Precious’s Sponge Cake Worth Stealing
5 eggs (medium to large, but not jumbo)
1 cup very fine sugar
1 tablespoon vanilla extract
2 teaspoons fresh lemon juice
3Ž4 cup flour
1 teaspoon salt
1 9-inch tube pan
Separate the eggs and beat the yolks in a mixing bowl until they are a bright-lemon color. Add the sugar gradually and continue beating until the mixture forms ribbons when the spoon is held above the bowl. Then add the vanilla and lemon. Beat the egg whites into the yolk mixture, then alternate, sifting some of the flour and salt into the batter. Continue to fold and sift in the flour until it is used up. Spoon the batter into a 9-inch ungreased tube pan with false bottom. It is important for sponge cake to adhere to the walls of the pan. Set in a preheated 350° oven for 40 minutes. Remove the pan from the oven and immediately place it facedown on a wire rack and let the cake hang for about 40 minutes before setting it upright again. This process keeps the cake from collapsing during the cooling period and also holds the texture of the cake.
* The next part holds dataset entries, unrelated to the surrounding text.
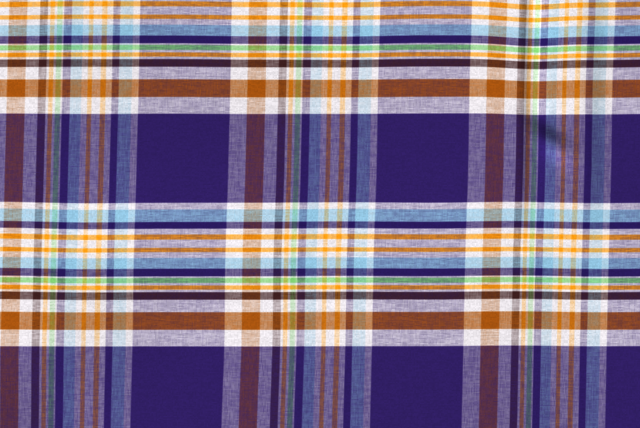
This texture is drawn by a WebGL 2 fragment shader. Its source:

```glsl
#version 300 es
precision highp float;

uniform vec2 u_resolution;
out vec4 outColor;

const int STRIPES = 20;
const float SETT = 278.0;      // thread count of one repeat
const float HALF_FIELD = 53.0; // half of the wide plain field
const vec2 REPEAT = vec2(0.5605, 0.543);
const vec2 FIRST_STRIPE = vec2(0.533, 0.191);

const int PURPLE = 0, WHITE = 1, RUST = 2, COCOA = 3;
const int ORANGE = 4, GREEN = 5, NAVY = 6, BLUE = 7;

const vec3 YARN[8] = vec3[8](
    vec3(0.19, 0.12, 0.39), vec3(0.93, 0.91, 0.93),
    vec3(0.66, 0.33, 0.06), vec3(0.24, 0.12, 0.12),
    vec3(1.00, 0.62, 0.07), vec3(0.50, 0.82, 0.45),
    vec3(0.15, 0.09, 0.35), vec3(0.57, 0.77, 0.88));

// Yarn of each stripe and its width in threads
const int ORDER[STRIPES] = int[STRIPES](
    WHITE, RUST, WHITE, COCOA, WHITE, ORANGE, WHITE, GREEN, WHITE, NAVY,
    BLUE, WHITE, ORANGE, WHITE, ORANGE, WHITE, NAVY, BLUE, WHITE, PURPLE);
const float WIDTH[STRIPES] = float[STRIPES](
    20.0, 21.0, 15.0, 9.0, 3.0, 5.0, 3.0, 6.0, 2.0, 9.0,
    13.0, 7.0, 5.0, 10.0, 6.0, 7.0, 8.0, 15.0, 8.0, 53.0);

float hash(vec2 p) {
    vec3 q = fract(vec3(p.xyx) * 0.1031);
    q += dot(q, q.yzx + 33.33);
    return fract((q.x + q.y) * q.z);
}

float noise(vec2 p) {
    vec2 i = floor(p), f = fract(p);
    f = f * f * (3.0 - 2.0 * f);
    return mix(mix(hash(i), hash(i + vec2(1.0, 0.0)), f.x),
               mix(hash(i + vec2(0.0, 1.0)), hash(i + 1.0), f.x), f.y);
}

float bump(float x, float centre, float width) {
    float d = (x - centre) / width;
    return exp(-d * d);
}

// Stripe colour along one axis, where phase counts whole repeats
vec3 stripes(float phase, float blur) {
    float t = fract(phase + HALF_FIELD / SETT) * SETT;
    float edge = HALF_FIELD;
    vec3 colour = YARN[PURPLE];
    for (int i = 0; i < STRIPES; i++) {
        colour = mix(colour, YARN[ORDER[i]], smoothstep(edge - blur, edge + blur, t));
        edge += WIDTH[i];
    }
    return colour;
}

// Slant, slack and the gathered fold on the right
vec2 drape(vec2 p) {
    vec2 q = p;
    q.x -= 0.023 * (p.y - 0.63);
    q.x += 0.012 * smoothstep(1.16, 1.36, p.x);
    q.x += 0.003 * (noise(p * vec2(2.0, 5.0)) - 0.5);
    q.y += 0.008 * bump(p.x, 1.24, 0.08) * smoothstep(0.5, 1.0, p.y);
    q.y += 0.004 * (noise(p * vec2(5.0, 2.0) + 7.0) - 0.5);
    return q;
}

// Light and shadow of the creases
float creases(vec2 p) {
    float upper = smoothstep(0.4, 0.65, p.y);
    float shade = 1.0 + 0.06 * (noise(p * 4.0) - 0.5);
    shade -= 0.22 * upper * bump(p.x, 1.228, 0.012);
    shade += 0.10 * upper * bump(p.x, 1.262, 0.020);
    shade -= 0.12 * upper * bump(p.x, 1.39, 0.025);
    float dent = p.y - 0.69 + 0.5 * (p.x - 1.28);
    shade -= 0.40 * bump(p.x, 1.28, 0.045) * bump(dent, 0.0, 0.022);
    shade += 0.25 * bump(p.x, 1.30, 0.04) * bump(dent, -0.045, 0.025);
    return shade;
}

void main() {
    vec2 p = gl_FragCoord.xy / u_resolution.y;
    vec2 cloth = drape(p);
    vec2 phase = (cloth - FIRST_STRIPE) / REPEAT;
    float blur = 0.75 / u_resolution.y * SETT / REPEAT.y + 0.3;

    vec3 warp = stripes(phase.x, blur);
    vec3 weft = stripes(phase.y, blur);

    // Uneven yarn shows more or less of the threads beneath
    float acrossSlub = noise(cloth * vec2(70.0, 330.0)) - 0.5;
    float alongSlub = noise(cloth * vec2(330.0, 70.0) + 19.0) - 0.5;
    float cover = 0.68 + 0.13 * acrossSlub + 0.11 * alongSlub;
    vec3 colour = mix(warp, weft, cover);

    // Fine grain and soft lighting
    float grain = noise(cloth * 300.0) - 0.5;
    colour *= 1.0 + 0.09 * grain + 0.05 * acrossSlub;
    colour *= creases(p);
    outColor = vec4(clamp(colour, 0.0, 1.0), 1.0);
}
```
Remove the cake from the pan and place it in a tin that is not completely airtight, otherwise sweat will develop. Sponge cake is best cut with a serrated knife, using a sawing motion, or pulled apart with two table forks.
From The Taste of Country Cooking by Edna Lewis. Copyright 2006 by Alfred A. Knopf, a division of Random House, Inc.
In this latest episode in the beloved, best-selling series, the kindest and best detective in Botswana faces a tricky situation when her personal and professional lives become entangled.
Have you ever said to yourself, Wouldn’t it be nice to be a detective?
This is the story of an African girl who says just that.
Her name is Precious.
When a piece of cake goes missing from her classroom, a traditionally built young boy is tagged as the culprit. Precious, however, is not convinced. She sets out to find the real thief. Along the way she learns that your first guess isn’t always right. She also learns how to be a detective.
In this latest installment, Precious Ramotswe faces two confounding cases: the mysterious fate of some cows, and the ghost-like reappearance of her dear old white van.